─── DATA FOR PROCESSING ───

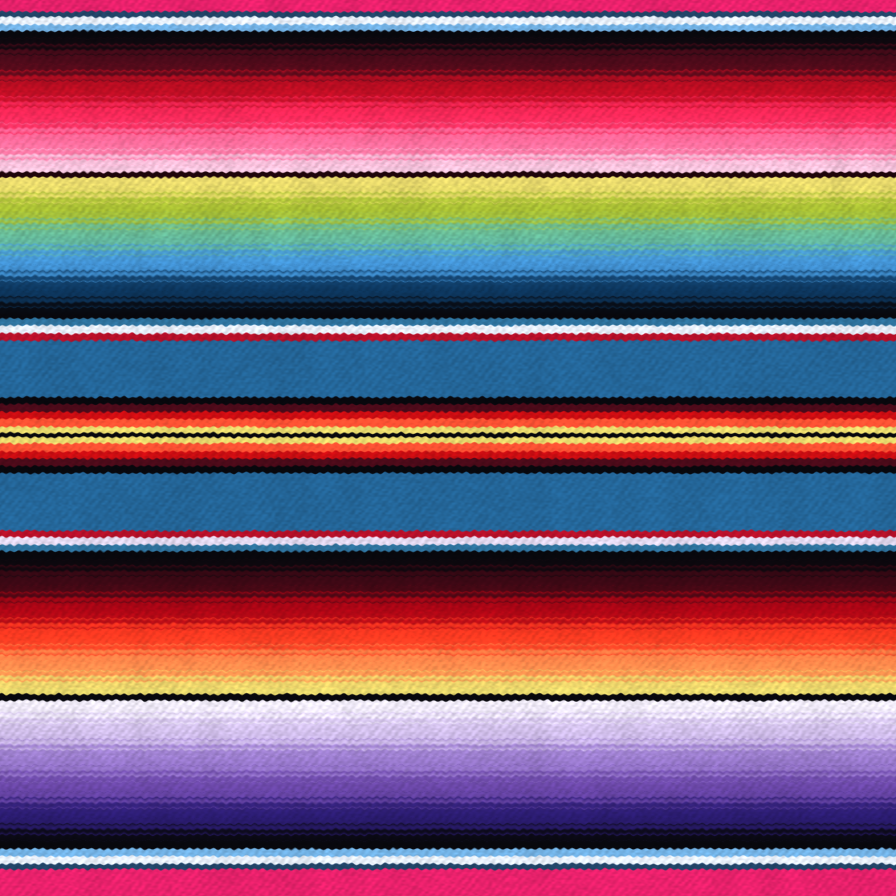
A WebGL 1 fragment shader for this pattern:

```glsl
precision highp float;
// Woven serape blanket: horizontal stripes and shaded bands of interleaved yarn.

uniform vec2 u_resolution;

float hash(vec2 p) {
  vec3 q = fract(p.xyx * vec3(0.1031, 0.1030, 0.0973));
  q += dot(q, q.yzx + 33.33);
  return fract((q.x + q.y) * q.z);
}

float noise(vec2 p) {
  vec2 i = floor(p), f = fract(p);
  f = f * f * (3.0 - 2.0 * f);
  return mix(mix(hash(i), hash(i + vec2(1, 0)), f.x),
             mix(hash(i + vec2(0, 1)), hash(i + vec2(1, 1)), f.x), f.y);
}

// Each stripe covers everything from its start downward.
void stripe(inout vec3 cloth, float row, float start, vec3 yarn) {
  float soft = max(0.9, 768.0 / u_resolution.y * 0.7);
  cloth = mix(cloth, yarn, smoothstep(start - soft, start + soft, row));
}

// Blends six yarns by widening thin lines of each next colour.
vec3 shaded(float row, float start, float end, vec3 a, vec3 b, vec3 c, vec3 d, vec3 e, vec3 f) {
  float s = clamp((row - start) / (end - start), 0.0, 1.0) * 5.0;
  float line = 0.25 + abs(fract((row - start) / 5.6) - 0.5);
  vec3 col = mix(a, b, smoothstep(line - 0.25, line + 0.25, s));
  col = mix(col, c, smoothstep(line - 0.25, line + 0.25, s - 1.0));
  col = mix(col, d, smoothstep(line - 0.25, line + 0.25, s - 2.0));
  col = mix(col, e, smoothstep(line - 0.25, line + 0.25, s - 3.0));
  col = mix(col, f, smoothstep(line - 0.25, line + 0.25, s - 4.0));
  // Let the smooth blend soften the contrast of the lines.
  vec3 blend = mix(a, b, clamp(s, 0.0, 1.0));
  blend = mix(blend, c, clamp(s - 1.0, 0.0, 1.0));
  blend = mix(blend, d, clamp(s - 2.0, 0.0, 1.0));
  blend = mix(blend, e, clamp(s - 3.0, 0.0, 1.0));
  blend = mix(blend, f, clamp(s - 4.0, 0.0, 1.0));
  return mix(blend, col, 0.65);
}

void main() {
  // The cloth is 768 rows high, counted from the top.
  vec2 p = gl_FragCoord.xy / u_resolution.y * 768.0;
  p.y = 768.0 - p.y;

  // Twisted yarn makes every edge slightly scalloped.
  float row = p.y + 0.6 * sin(p.x * 0.9) + 1.3 * (noise(p * vec2(0.16, 0.2)) - 0.5);

  vec3 black = vec3(0.03, 0.03, 0.05), white = vec3(0.91, 0.94, 0.98);
  vec3 pink = vec3(0.91, 0.13, 0.42), navy = vec3(0.13, 0.27, 0.41);
  vec3 sky = vec3(0.45, 0.70, 0.90), teal = vec3(0.18, 0.45, 0.62);
  vec3 blue = vec3(0.14, 0.40, 0.60), crimson = vec3(0.72, 0.06, 0.16);
  vec3 maroon = vec3(0.30, 0.04, 0.10), red = vec3(0.80, 0.05, 0.07);
  vec3 coral = vec3(1.0, 0.32, 0.20), yellow = vec3(0.92, 0.86, 0.43);

  // Upper border and the rose band.
  vec3 cloth = pink;
  stripe(cloth, row, 10.0, navy);
  stripe(cloth, row, 14.5, white);
  stripe(cloth, row, 21.0, sky);
  stripe(cloth, row, 26.5, shaded(row, 30.0, 145.0, black, maroon, vec3(0.74, 0.05, 0.13),
    vec3(0.97, 0.16, 0.35), vec3(1.0, 0.43, 0.62), vec3(0.97, 0.78, 0.88)));
  stripe(cloth, row, 147.5, maroon * 0.4);

  // Lime to blue band.
  stripe(cloth, row, 152.0, shaded(row, 157.0, 270.0, yellow, vec3(0.66, 0.75, 0.20),
    vec3(0.40, 0.73, 0.60), vec3(0.27, 0.59, 0.85), vec3(0.05, 0.22, 0.38), black));
  stripe(cloth, row, 273.0, teal);
  stripe(cloth, row, 279.0, white);
  stripe(cloth, row, 286.0, crimson);
  stripe(cloth, row, 292.0, blue);

  // Centre stripes mirror about row 373.
  float inward = 373.0 - abs(row - 373.0);
  stripe(cloth, inward, 340.5, black);
  stripe(cloth, inward, 346.5, maroon);
  stripe(cloth, inward, 353.0, red);
  stripe(cloth, inward, 359.0, coral);
  stripe(cloth, inward, 366.0, yellow);
  stripe(cloth, inward, 371.2, black);

  // Flame band.
  stripe(cloth, row, 455.0, crimson);
  stripe(cloth, row, 460.5, vec3(0.89, 0.85, 0.94));
  stripe(cloth, row, 467.0, teal);
  stripe(cloth, row, 472.5, shaded(row, 477.0, 592.0, black, maroon * 0.8,
    vec3(0.68, 0.02, 0.08), vec3(0.98, 0.23, 0.13), vec3(1.0, 0.54, 0.30), yellow));
  stripe(cloth, row, 595.0, black);

  // Violet band and lower border.
  stripe(cloth, row, 600.5, shaded(row, 603.0, 723.0, vec3(0.95, 0.93, 0.98),
    vec3(0.82, 0.75, 0.92), vec3(0.60, 0.48, 0.80), vec3(0.42, 0.28, 0.66),
    vec3(0.17, 0.11, 0.45), black));
  stripe(cloth, row, 727.5, sky);
  stripe(cloth, row, 734.0, white);
  stripe(cloth, row, 740.5, navy);
  stripe(cloth, row, 745.0, pink);

  // Twill diagonals, fibre grain and slow fading.
  float twill = sin(p.x * 0.9 + p.y * 0.75);
  float grain = noise(p * vec2(0.35, 0.6)) - 0.5;
  float fade = noise(p * vec2(0.05, 0.02)) - 0.5;
  cloth *= 1.0 + 0.035 * twill + 0.12 * grain + 0.06 * fade;
  gl_FragColor = vec4(cloth, 1.0);
}
```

───

◆ BRIEF:
All that's required is the material above repeated exactly, minus any picture.

◆ ANSWER TO THE PROBLEM:
A WebGL 1 fragment shader for this pattern:

```glsl
precision highp float;
// Woven serape blanket: horizontal stripes and shaded bands of interleaved yarn.

uniform vec2 u_resolution;

float hash(vec2 p) {
  vec3 q = fract(p.xyx * vec3(0.1031, 0.1030, 0.0973));
  q += dot(q, q.yzx + 33.33);
  return fract((q.x + q.y) * q.z);
}

float noise(vec2 p) {
  vec2 i = floor(p), f = fract(p);
  f = f * f * (3.0 - 2.0 * f);
  return mix(mix(hash(i), hash(i + vec2(1, 0)), f.x),
             mix(hash(i + vec2(0, 1)), hash(i + vec2(1, 1)), f.x), f.y);
}

// Each stripe covers everything from its start downward.
void stripe(inout vec3 cloth, float row, float start, vec3 yarn) {
  float soft = max(0.9, 768.0 / u_resolution.y * 0.7);
  cloth = mix(cloth, yarn, smoothstep(start - soft, start + soft, row));
}

// Blends six yarns by widening thin lines of each next colour.
vec3 shaded(float row, float start, float end, vec3 a, vec3 b, vec3 c, vec3 d, vec3 e, vec3 f) {
  float s = clamp((row - start) / (end - start), 0.0, 1.0) * 5.0;
  float line = 0.25 + abs(fract((row - start) / 5.6) - 0.5);
  vec3 col = mix(a, b, smoothstep(line - 0.25, line + 0.25, s));
  col = mix(col, c, smoothstep(line - 0.25, line + 0.25, s - 1.0));
  col = mix(col, d, smoothstep(line - 0.25, line + 0.25, s - 2.0));
  col = mix(col, e, smoothstep(line - 0.25, line + 0.25, s - 3.0));
  col = mix(col, f, smoothstep(line - 0.25, line + 0.25, s - 4.0));
  // Let the smooth blend soften the contrast of the lines.
  vec3 blend = mix(a, b, clamp(s, 0.0, 1.0));
  blend = mix(blend, c, clamp(s - 1.0, 0.0, 1.0));
  blend = mix(blend, d, clamp(s - 2.0, 0.0, 1.0));
  blend = mix(blend, e, clamp(s - 3.0, 0.0, 1.0));
  blend = mix(blend, f, clamp(s - 4.0, 0.0, 1.0));
  return mix(blend, col, 0.65);
}

void main() {
  // The cloth is 768 rows high, counted from the top.
  vec2 p = gl_FragCoord.xy / u_resolution.y * 768.0;
  p.y = 768.0 - p.y;

  // Twisted yarn makes every edge slightly scalloped.
  float row = p.y + 0.6 * sin(p.x * 0.9) + 1.3 * (noise(p * vec2(0.16, 0.2)) - 0.5);

  vec3 black = vec3(0.03, 0.03, 0.05), white = vec3(0.91, 0.94, 0.98);
  vec3 pink = vec3(0.91, 0.13, 0.42), navy = vec3(0.13, 0.27, 0.41);
  vec3 sky = vec3(0.45, 0.70, 0.90), teal = vec3(0.18, 0.45, 0.62);
  vec3 blue = vec3(0.14, 0.40, 0.60), crimson = vec3(0.72, 0.06, 0.16);
  vec3 maroon = vec3(0.30, 0.04, 0.10), red = vec3(0.80, 0.05, 0.07);
  vec3 coral = vec3(1.0, 0.32, 0.20), yellow = vec3(0.92, 0.86, 0.43);

  // Upper border and the rose band.
  vec3 cloth = pink;
  stripe(cloth, row, 10.0, navy);
  stripe(cloth, row, 14.5, white);
  stripe(cloth, row, 21.0, sky);
  stripe(cloth, row, 26.5, shaded(row, 30.0, 145.0, black, maroon, vec3(0.74, 0.05, 0.13),
    vec3(0.97, 0.16, 0.35), vec3(1.0, 0.43, 0.62), vec3(0.97, 0.78, 0.88)));
  stripe(cloth, row, 147.5, maroon * 0.4);

  // Lime to blue band.
  stripe(cloth, row, 152.0, shaded(row, 157.0, 270.0, yellow, vec3(0.66, 0.75, 0.20),
    vec3(0.40, 0.73, 0.60), vec3(0.27, 0.59, 0.85), vec3(0.05, 0.22, 0.38), black));
  stripe(cloth, row, 273.0, teal);
  stripe(cloth, row, 279.0, white);
  stripe(cloth, row, 286.0, crimson);
  stripe(cloth, row, 292.0, blue);

  // Centre stripes mirror about row 373.
  float inward = 373.0 - abs(row - 373.0);
  stripe(cloth, inward, 340.5, black);
  stripe(cloth, inward, 346.5, maroon);
  stripe(cloth, inward, 353.0, red);
  stripe(cloth, inward, 359.0, coral);
  stripe(cloth, inward, 366.0, yellow);
  stripe(cloth, inward, 371.2, black);

  // Flame band.
  stripe(cloth, row, 455.0, crimson);
  stripe(cloth, row, 460.5, vec3(0.89, 0.85, 0.94));
  stripe(cloth, row, 467.0, teal);
  stripe(cloth, row, 472.5, shaded(row, 477.0, 592.0, black, maroon * 0.8,
    vec3(0.68, 0.02, 0.08), vec3(0.98, 0.23, 0.13), vec3(1.0, 0.54, 0.30), yellow));
  stripe(cloth, row, 595.0, black);

  // Violet band and lower border.
  stripe(cloth, row, 600.5, shaded(row, 603.0, 723.0, vec3(0.95, 0.93, 0.98),
    vec3(0.82, 0.75, 0.92), vec3(0.60, 0.48, 0.80), vec3(0.42, 0.28, 0.66),
    vec3(0.17, 0.11, 0.45), black));
  stripe(cloth, row, 727.5, sky);
  stripe(cloth, row, 734.0, white);
  stripe(cloth, row, 740.5, navy);
  stripe(cloth, row, 745.0, pink);

  // Twill diagonals, fibre grain and slow fading.
  float twill = sin(p.x * 0.9 + p.y * 0.75);
  float grain = noise(p * vec2(0.35, 0.6)) - 0.5;
  float fade = noise(p * vec2(0.05, 0.02)) - 0.5;
  cloth *= 1.0 + 0.035 * twill + 0.12 * grain + 0.06 * fade;
  gl_FragColor = vec4(cloth, 1.0);
}
```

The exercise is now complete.